Regret. It is powerful and can make you choose unwisely. There is regret and bad choices aplenty in this modern age Bedford Falls like locale where Nora Seed finds herself at The loosest of ends before finding herself back with her grade school librarian looking for just the right life.
Of course, you may know where that journey ends but author Matt Haig in The Midnight Library. has created some realistic scenarios that Nora has to work herself through before coming to the ultimate realization at the end.
This book is probably on the cusp of teen lit but it is good for anybody who has honestly asked the question What If?
To pair with this novel, I would suggest going to your local bottle shop and randomly picking beers. That way you can see how a throw at the dartboard of life changes how you enjoy the book. Or, find a dark as midnight stout and curl up next to a New Years fireplace.
There are a lot of moments in beer history that most of us beer fans don’t know about because either they happened to one of the giants or was before craft beer took off.
Allyson Brantley has found one such moment and written about it in, Brewing a Boycott: How a Grassroots Coalition Fought Coors & Remade American Consumer Activism.
I had never heard of the Coors Boycott and it sounds fascinating as tensions between a big company vs. Latinx, labor, gay and lesbian, Black, feminist, environmentalist, indigenous, and student activists who joined forces to oppose the Colorado company.
Side note, Brantley is LA based so you would be supporting a local by buying the book!
Sadly, this one comes out from University of North Carolina Press in spring 2021.
Want to get a historical and business look at a famous beer city? Well, the Irish expat writer Eoghan Walsh deep dives into the full Brussels scene in his new book, Brussels Beer City.

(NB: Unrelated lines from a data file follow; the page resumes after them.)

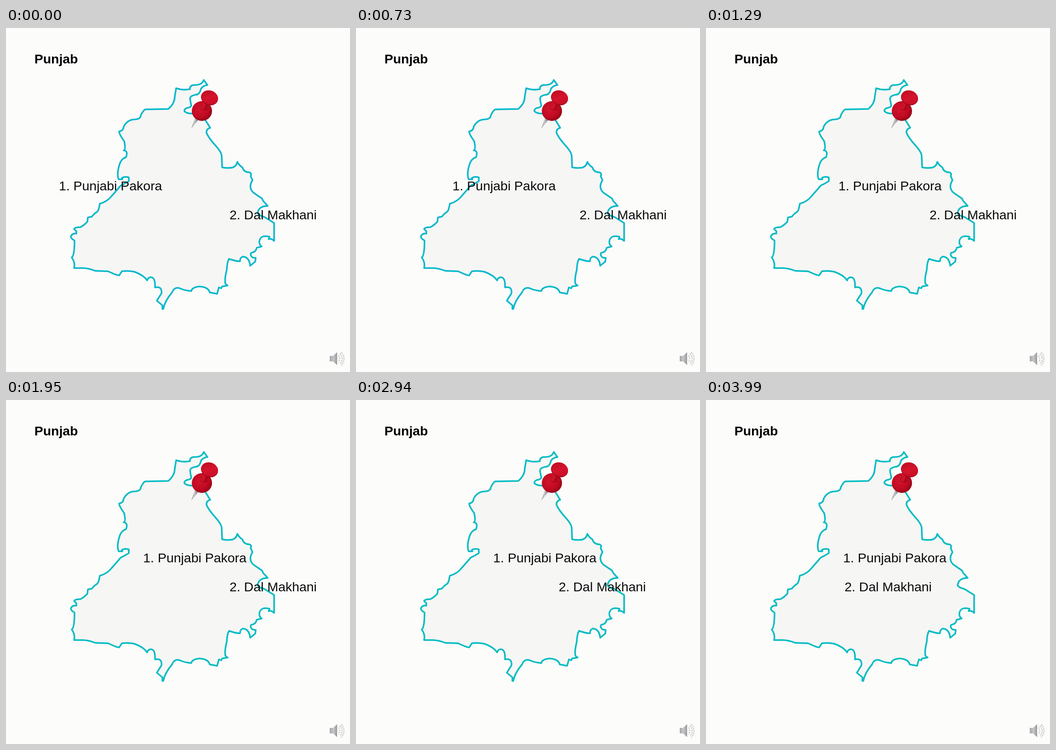
Recreate the animation shown at these times as an HTML page. Size 748x748 px, loop 4.02 s.

```html
<!DOCTYPE html>
<html lang="en">
<head>
<meta charset="utf-8">
<title>Punjab dishes</title>
<style>
  html, body { margin: 0; width: 100%; height: 100%; overflow: hidden; background: #fcfcfb; }
  svg { display: block; width: 100vw; height: 100vh; }
  text { font: 28.45px "Liberation Sans", Arial, sans-serif; fill: #0a0a0a; }
  .title { font-weight: bold; fill: #000; }
  #map { fill: #f6f6f5; stroke: #08b8cb; stroke-width: 3.5; stroke-linejoin: round; }
  .waves { fill: none; stroke: #cfcfcc; stroke-width: 2.8; stroke-dasharray: 3.2 1.8; }
</style>
</head>
<body>
<svg viewBox="0 0 748 748">
  <defs>
    <radialGradient id="ball" cx=".4" cy=".4" r=".68">
      <stop offset="0" stop-color="#d0142c"/>
      <stop offset=".6" stop-color="#c20a22"/>
      <stop offset="1" stop-color="#8a0414"/>
    </radialGradient>
    <linearGradient id="cap" x2="1" y2="1">
      <stop offset="0" stop-color="#b80a20"/>
      <stop offset=".5" stop-color="#d4142c"/>
      <stop offset="1" stop-color="#c20a22"/>
    </linearGradient>
    <linearGradient id="steel">
      <stop offset="0" stop-color="#a0a0a4"/>
      <stop offset=".5" stop-color="#c4c4c8"/>
      <stop offset="1" stop-color="#77777c"/>
    </linearGradient>
    <linearGradient id="cone">
      <stop offset="0" stop-color="#a4a4a6"/>
      <stop offset=".5" stop-color="#c8c8ca"/>
      <stop offset="1" stop-color="#98989a"/>
    </linearGradient>
  </defs>

  <path id="map"/>

  <g id="pin">
    <path d="M411 196L418 200L402.500 219Z" fill="url(#steel)"/>
    <ellipse cx="426" cy="180.500" rx="22" ry="21.500" fill="url(#ball)"/>
    <path d="M427 159Q428 170 421 175Q430 182 438 178Q437 170 443 165Z" fill="#ae081c"/>
    <path d="M427 159Q428 170 422 175L430 177L435 164Z" fill="#cc142a"/>
    <ellipse cx="442.500" cy="152" rx="19" ry="15.500" transform="rotate(22 442.500 152)" fill="#a00518"/>
    <ellipse cx="443" cy="151" rx="18.500" ry="15" transform="rotate(22 443 151)" fill="url(#cap)"/>
  </g>

  <g id="speaker">
    <path d="M704 713H711L720 705V733L711 725H704Z" fill="url(#cone)"/>
    <path class="waves" d="M723 712Q728 719 723 727M726 708Q736 719 726 731M729 705Q741 719 729 734"/>
  </g>

  <text class="title" x="61.700" y="77">Punjab</text>
  <text id="first" y="352.500">1. Punjabi Pakora</text>
  <text id="second" y="415.500">2. Dal Makhani</text>
</svg>
<script>
const LOOP = 4020, SLIDE = 1750;

// Borders, clockwise from the northern tip
const northEast = `M430 113L438 124Q429 125 424 132Q421 145 413 145Q401 147 400 153
  Q401 160 403 169Q401 173 393 174Q387 177 388 181Q393 186 404 186L432 198Q438 207 444 217
  Q435 220 436 228Q440 238 455 255Q469 270 469 279L470 303Q478 305 487 304Q500 304 503 291
  Q507 299 514 303Q517 314 530 314Q535 317 532 322L536 331Q526 347 538 358L557 371Q559 377 562 379`;
const southEast = `L569 387Q549 387 547 403Q550 408 562 411L583 424L583 463Q577 457 571 459L573 454
  Q554 449 551 463Q550 471 556 475L545 478Q544 487 533 489Q530 493 536 499L543 500L542 508L531 517
  Q529 498 515 497Q508 500 509 507Q502 508 485 502Q481 508 480 526Q475 545 477 556L482 560
  L470 562L468 566L463 564L459 578L443 575`;
const south = `Q440 563 420 562Q404 564 403 572Q389 571 378 566Q366 562 361 575Q345 594 342 611H340V603
  L328 593L338 577Q340 561 324 564Q325 541 314 542Q308 543 307 549Q299 537 279 530Q265 527 252 529
  L246 538Q241 538 222 529L194 528Q179 522 166 522H148`;
const west = `Q151 510 143 499Q149 495 149 462Q141 458 141 453Q144 446 153 447L153 442L148 437Q150 433 162 433
  Q171 428 177 421L178 412L187 410Q190 405 199 399Q202 395 204 382Q220 378 230 365L245 348Q250 341 255 340
  L267 333V325Q259 322 252 326L253 329H245Q240 318 247 296Q251 284 261 281Q266 267 256 266
  Q261 264 257 246Q246 231 246 225Q255 224 256 214Q263 201 276 199Q293 199 293 190
  Q299 178 303 177L353 176Q367 164 367 149L370 131Q384 136 400 133Q399 126 407 124Q426 125 430 113Z`;

const byId = id => document.getElementById(id);
const map = byId("map");
map.setAttribute("d", northEast + southEast + south + west);

// Half of the time speeding up, half slowing down
function slide(time, start, from, to) {
  const u = Math.min(1, Math.max(0, (time - start) / SLIDE));
  const eased = u < 0.5 ? 2 * u * u : 1 - 2 * (1 - u) ** 2;
  return from + (to - from) * eased;
}

function draw(now) {
  const time = now % LOOP;
  byId("first").setAttribute("x", slide(time, -167, 111.5, 298.3));
  byId("second").setAttribute("x", slide(time, 2330, 486, 300.3));
  map.style.stroke = time < 1090 ? "#08b8cb" : "#06bcc3";
  requestAnimationFrame(draw);
}
draw(0);
</script>
</body>
</html>
```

Here is the elevator pitch, “For the first time in English, award-winning writer Eoghan Walsh brings to life in this collection of stories the family dynasties, the brewers, the activists – and the stories behind them – that have made Brussels a world capital of beer and brewing.“
There has been a surge in beer books focused on pilsners and lager this year and writer Melissa Cole adds to the bounty with a book that covers the span of the beer style in The Little Book of Lager

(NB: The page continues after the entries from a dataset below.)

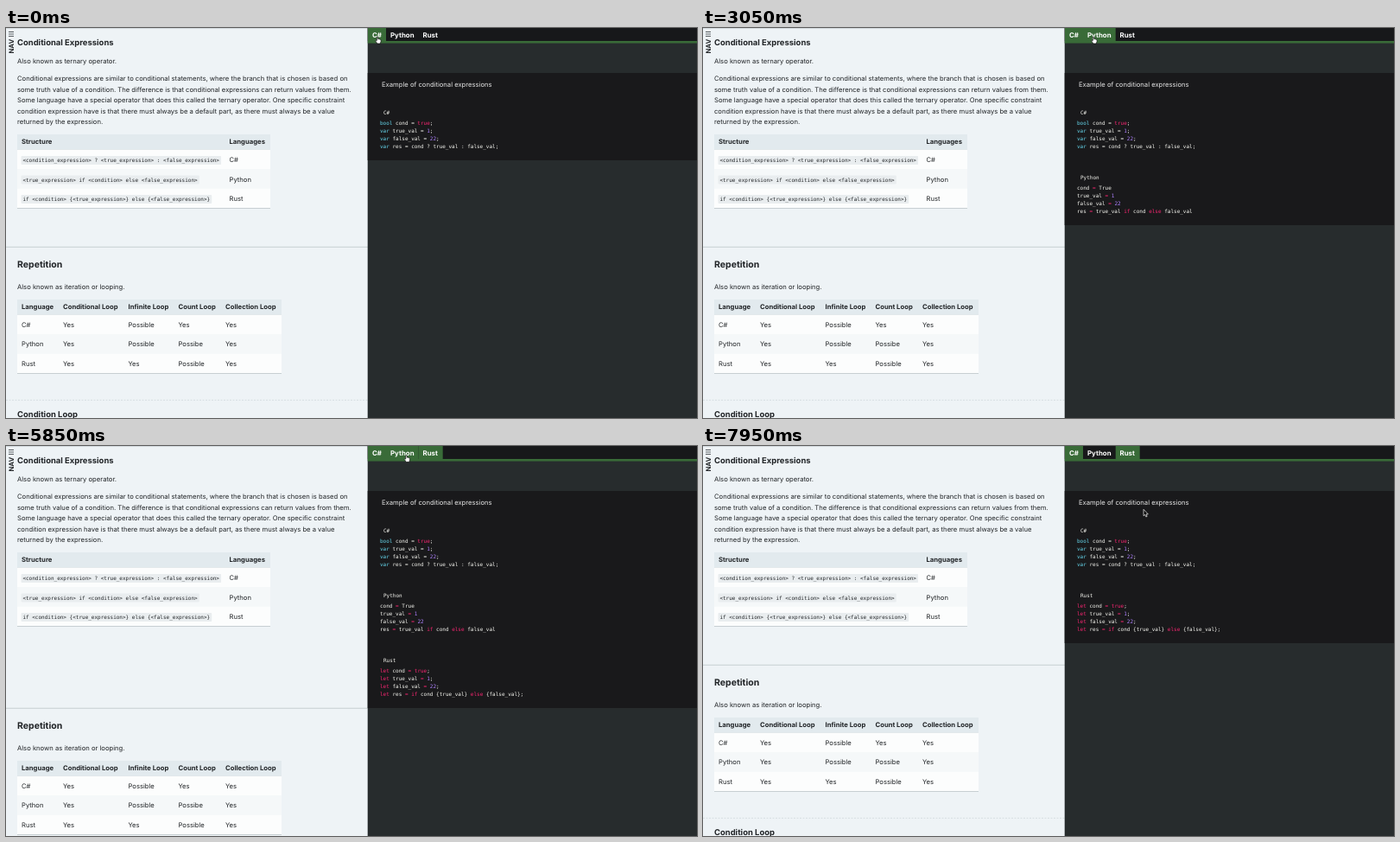
An HTML page that plays this animation: 800 px wide and 451 px high, repeating every 8 s.

```html
<!DOCTYPE html>
<html lang="en">
<head>
<meta charset="utf-8">
<title>Conditional Expressions</title>
<style>
  html, body { margin: 0; width: 100%; height: 100%; overflow: hidden; background: #272c2d; }
  svg { display: block; width: 100vw; height: 100vh; }
  text { font: 7.65px Inter, Roboto, sans-serif; fill: #212427; white-space: pre; text-rendering: geometricPrecision; }
  .b { font-weight: 700; font-size: 7.7px; }
  .h3 { font-weight: 700; font-size: 9.45px; }
  .h2 { font-weight: 700; font-size: 10.5px; }
  .tab { font-weight: 700; font-size: 7.9px; fill: #fff; }
  .title { fill: #e6e6e6; }
  .m { font: 6px "DejaVu Sans Mono", "Liberation Mono", monospace; }
  .code { fill: #f8f8f2; }
  .k { fill: #66d9ef; }
  .p { fill: #f92672; }
  .n { fill: #ae81ff; }
</style>
</head>
<body>
<svg id="stage" viewBox="0 0 800 451" preserveAspectRatio="none"></svg>
<script>
const stage = document.getElementById("stage");
const LOOP = 8000;

function add(parent, tag, attrs = {}, content = "") {
  const el = document.createElementNS("http://www.w3.org/2000/svg", tag);
  for (const key in attrs) el.setAttribute(key, attrs[key]);
  el.textContent = content;
  return parent.appendChild(el);
}
const group = parent => add(parent, "g");
const rect = (g, x, y, width, height, fill) => add(g, "rect", { x, y, width, height, fill });
const label = (g, x, y, str, cls = "") => add(g, "text", { x, y, class: cls }, str);

// Table shell: header band, three striped rows, bottom rule
function grid(g, y, width) {
  rect(g, 13, y, width, 17.5, "#e2eaee");
  ["#fcfdfd", "#f5f8f9", "#fcfdfd"].forEach((c, i) => rect(g, 13, y + 17.5 + i * 22.5, width, 22.5, c));
  rect(g, 13, y + 17.3, width, 0.5, "#d3dbdf");
  rect(g, 13, y + 85, width, 0.9, "#c3cbcf");
}

// Left page
rect(stage, 0, 0, 419, 451, "#eef3f6");
const page = group(stage);
rect(page, 0, 0, 419, 0.5, "#b3bcc1");
label(page, 13, 19.6, "Conditional Expressions", "h3");
label(page, 13, 40.8, "Also known as ternary operator.");
[
  "Conditional expressions are similar to conditional statements, where the branch that is chosen is based on",
  "some truth value of a condition. The difference is that conditional expressions can return values from them.",
  "Some language have a special operator that does this called the ternary operator. One specific constraint",
  "condition expression have is that there must always be a default part, as there must always be a value",
  "returned by the expression."
].forEach((line, i) => label(page, 13, 61.3 + i * 12.5, line));

grid(page, 123, 293);
label(page, 18, 134.3, "Structure", "b");
label(page, 258.5, 134.3, "Languages", "b");
[
  ["<condition_expression> ? <true_expression> : <false_expression>", "C#"],
  ["<true_expression> if <condition> else <false_expression>", "Python"],
  ["if <condition> {<true_expression>} else {<false_expression>}", "Rust"]
].forEach(([code, lang], i) => {
  const y = 155.2 + i * 22.5;
  add(page, "rect", { x: 17.5, y: y - 7.2, width: code.length * 3.612 + 4, height: 10, rx: 1, fill: "#e9edef" });
  label(page, 19.4, y, code, "m");
  label(page, 258.5, y, lang);
});

const nav = group(page);
[4, 6.6, 9.2].forEach(y => rect(nav, 3, y, 6, 0.8, "#33383b"));
add(nav, "text", { transform: "translate(9 29.6) rotate(-90)", class: "b" }, "NAV");

// Section that moves down when the code panel grows
const section = group(stage);
rect(section, 0, 252.8, 419, 0.8, "#bcc5c9");
label(section, 13, 277, "Repetition", "h2");
label(section, 13, 302.2, "Also known as iteration or looping.");
grid(section, 314, 306);
const cols = [18, 66, 141.5, 199.5, 254];
[
  ["Language", "Conditional Loop", "Infinite Loop", "Count Loop", "Collection Loop"],
  ["C#", "Yes", "Possible", "Yes", "Yes"],
  ["Python", "Yes", "Possible", "Possibe", "Yes"],
  ["Rust", "Yes", "Yes", "Possible", "Yes"]
].forEach((row, r) => row.forEach((cell, c) =>
  label(section, cols[c], r ? 323.1 + r * 22.5 : 325.2, cell, r ? "" : "b")));
add(section, "path", { d: "M0 430.3H419", stroke: "#ccd4d8", "stroke-width": 0.7, "stroke-dasharray": "2 1.5" });
label(section, 13, 449.6, "Condition Loop", "h3");

// Right side
rect(stage, 418.7, 0, 381.3, 451, "#272c2d");
rect(stage, 418.7, 0, 381.3, 15, "#17181a");
rect(stage, 418.7, 15, 381.3, 2.6, "#396b38");
const panel = rect(stage, 418.7, 52, 381.3, 101, "#19191b");
label(stage, 435, 67.8, "Example of conditional expressions", "title");

// Markup in code lines: ~k word~ colours a word
const langs = [
  { name: "C#", x: 419, w: 21, tx: 424, lines: [
    "~k bool~ cond = ~p true~;", "~k var~ true_val = ~n 1~;", "~k var~ false_val = ~n 22~;",
    "~k var~ res = cond ? true_val : false_val;"] },
  { name: "Python", x: 440, w: 37.7, tx: 445, lines: [
    "cond ~p =~ True", "true_val ~p =~ ~n 1~", "false_val ~p =~ ~n 22~",
    "res ~p =~ true_val ~p if~ cond ~p else~ false_val"] },
  { name: "Rust", x: 477.7, w: 28, tx: 482.5, lines: [
    "~p let~ cond ~p =~ ~p true~;", "~p let~ true_val ~p =~ ~n 1~;", "~p let~ false_val ~p =~ ~n 22~;",
    "~p let~ res ~p =~ ~p if~ cond {true_val} ~p else~ {false_val};"] }
];
for (const lang of langs) {
  lang.tab = rect(stage, lang.x, 0, lang.w, 15.2, "#396b38");
  label(stage, lang.tx, 10.6, lang.name, "tab");
  lang.block = group(stage);
  label(lang.block, 437, 99.6, lang.name, "m code");
  lang.lines.forEach((line, i) => {
    const row = label(lang.block, 433, 111.6 + i * 9, "", "m code");
    line.split("~").forEach((part, j) =>
      add(row, "tspan", j % 2 ? { class: part[0] } : {}, j % 2 ? part.slice(2) : part));
  });
}

// Pointer shapes, centred on 0,0
const pointer = group(stage);
const outline = (fill, stroke) => ({ fill, stroke, "stroke-width": 0.7, "stroke-linejoin": "round" });
const shapes = {
  hand: add(pointer, "path", { ...outline("#fff", "#111"),
    d: "M-1.7 -3.4Q-1 -4.3 -.3 -3.4V-1.2Q.3 -1.7 .8 -1Q1.5 -1.4 2 -.7Q2.9 -1 3.1 0V1.6L2.3 4H-1.2L-3.3 .9Q-3 -.3 -1.7 .6Z" }),
  arrow: add(pointer, "path", { ...outline("#000", "#fff"),
    d: "M-2.4 -4.2V3.2L-.8 1.8L.4 4.4L1.6 3.9L.5 1.4H2.8Z" }),
  beam: group(pointer)
};
[["#fff", 1.7], ["#000", 0.8]].forEach(([stroke, w]) => add(shapes.beam, "path", {
  d: "M-2 -4.6Q0 -4.6 0 -3.4Q0 -4.6 2 -4.6M0 -3.4V3.4M-2 4.6Q0 4.6 0 3.4Q0 4.6 2 4.6M-1 1.5H1",
  fill: "none", stroke, "stroke-width": w }));

// time, x, y
const path = [
  [0, 431, 14], [1900, 431, 14], [2050, 453, 14], [3400, 453, 14], [3650, 489.5, 13.5],
  [5300, 489.5, 13.5], [5550, 464.5, 14.5], [6150, 464.5, 14.5], [6600, 490, 190], [7000, 490, 190],
  [7350, 574, 150], [7800, 535, 98], [7950, 512.5, 77.5], [LOOP, 512.5, 77.5]
];
// time, languages shown
const states = [[0, "C#"], [2050, "C# Python"], [4150, "C# Python Rust"], [6000, "C# Rust"]];

function place(t) {
  const i = path.findIndex(p => p[0] > t);
  const [t0, x0, y0] = path[i - 1], [t1, x1, y1] = path[i];
  const u = (t - t0) / (t1 - t0), e = u * u * (3 - 2 * u);
  return [x0 + (x1 - x0) * e, y0 + (y1 - y0) * e];
}

function draw(t) {
  const on = states.filter(s => s[0] <= t).pop()[1].split(" ");
  for (const { name, tab, block } of langs) {
    const slot = on.indexOf(name);
    const display = slot < 0 ? "none" : "";
    tab.style.display = block.style.display = display;
    block.setAttribute("transform", `translate(0 ${75 * Math.max(slot, 0)})`);
  }
  const end = 78 + 75 * on.length;
  panel.setAttribute("height", end - 52);
  section.setAttribute("transform", `translate(0 ${Math.max(0, end - 253)})`);

  const [x, y] = place(t);
  const kind = y < 18 ? "hand" : y > 104 ? "beam" : "arrow";
  for (const key in shapes) shapes[key].style.display = key === kind ? "" : "none";
  pointer.setAttribute("transform", `translate(${x} ${y})`);
}

const start = performance.now();
function tick() {
  draw((performance.now() - start) % LOOP);
  requestAnimationFrame(tick);
}
tick();
</script>
</body>
</html>
```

Might be a touch late for this Christmas but you can always go the route of wrapping a photo instead, maybe along with a bottle of lager.
One of the good things to come of 2020 is that Pete Brown wrote two books! The second is all about branding. Beer by Design talks about design from the marketing and appreciation angle. That last part is key because you can have an effective design but it I should just a literal flash in the pan. The examples shown in the announcement post alone are really cool to look at. Put this on your Christmas list.
History. Beer has plenty of it if you look behind the curtain of hops. Kenneth Helphand has compiled some really cool photographs including some Dorothea Lange ones in his book about the hop world way, way back in the day.
This is a specific book. You are not going to get what varietals were made or even much talk about the end product. This is first and foremost a curated set of photos of the people in the hop fields. You also get recollections from people who went picking and from newspaper mentions as well. It does lead to a certain sameness. A group of people in front of a row of hops or surrounding a barrel filled with the days pick. But then you look a little closer and you see Chinese faces, Native American faces, recent immigrant faces.
You see, the everyday racist slights in the advertisements for workers. Or a YWCA camp set- up as a safe haven for women working the fields. You also get a glimpse into camp life with dances, movies, company store and living in tents until the harvest is complete.
It also leads me to want a similar book but of the current hop season. Let’s see the faces who grow and pick and bale our hops now.
Also, love to see my last name in a book…even if he is just standing around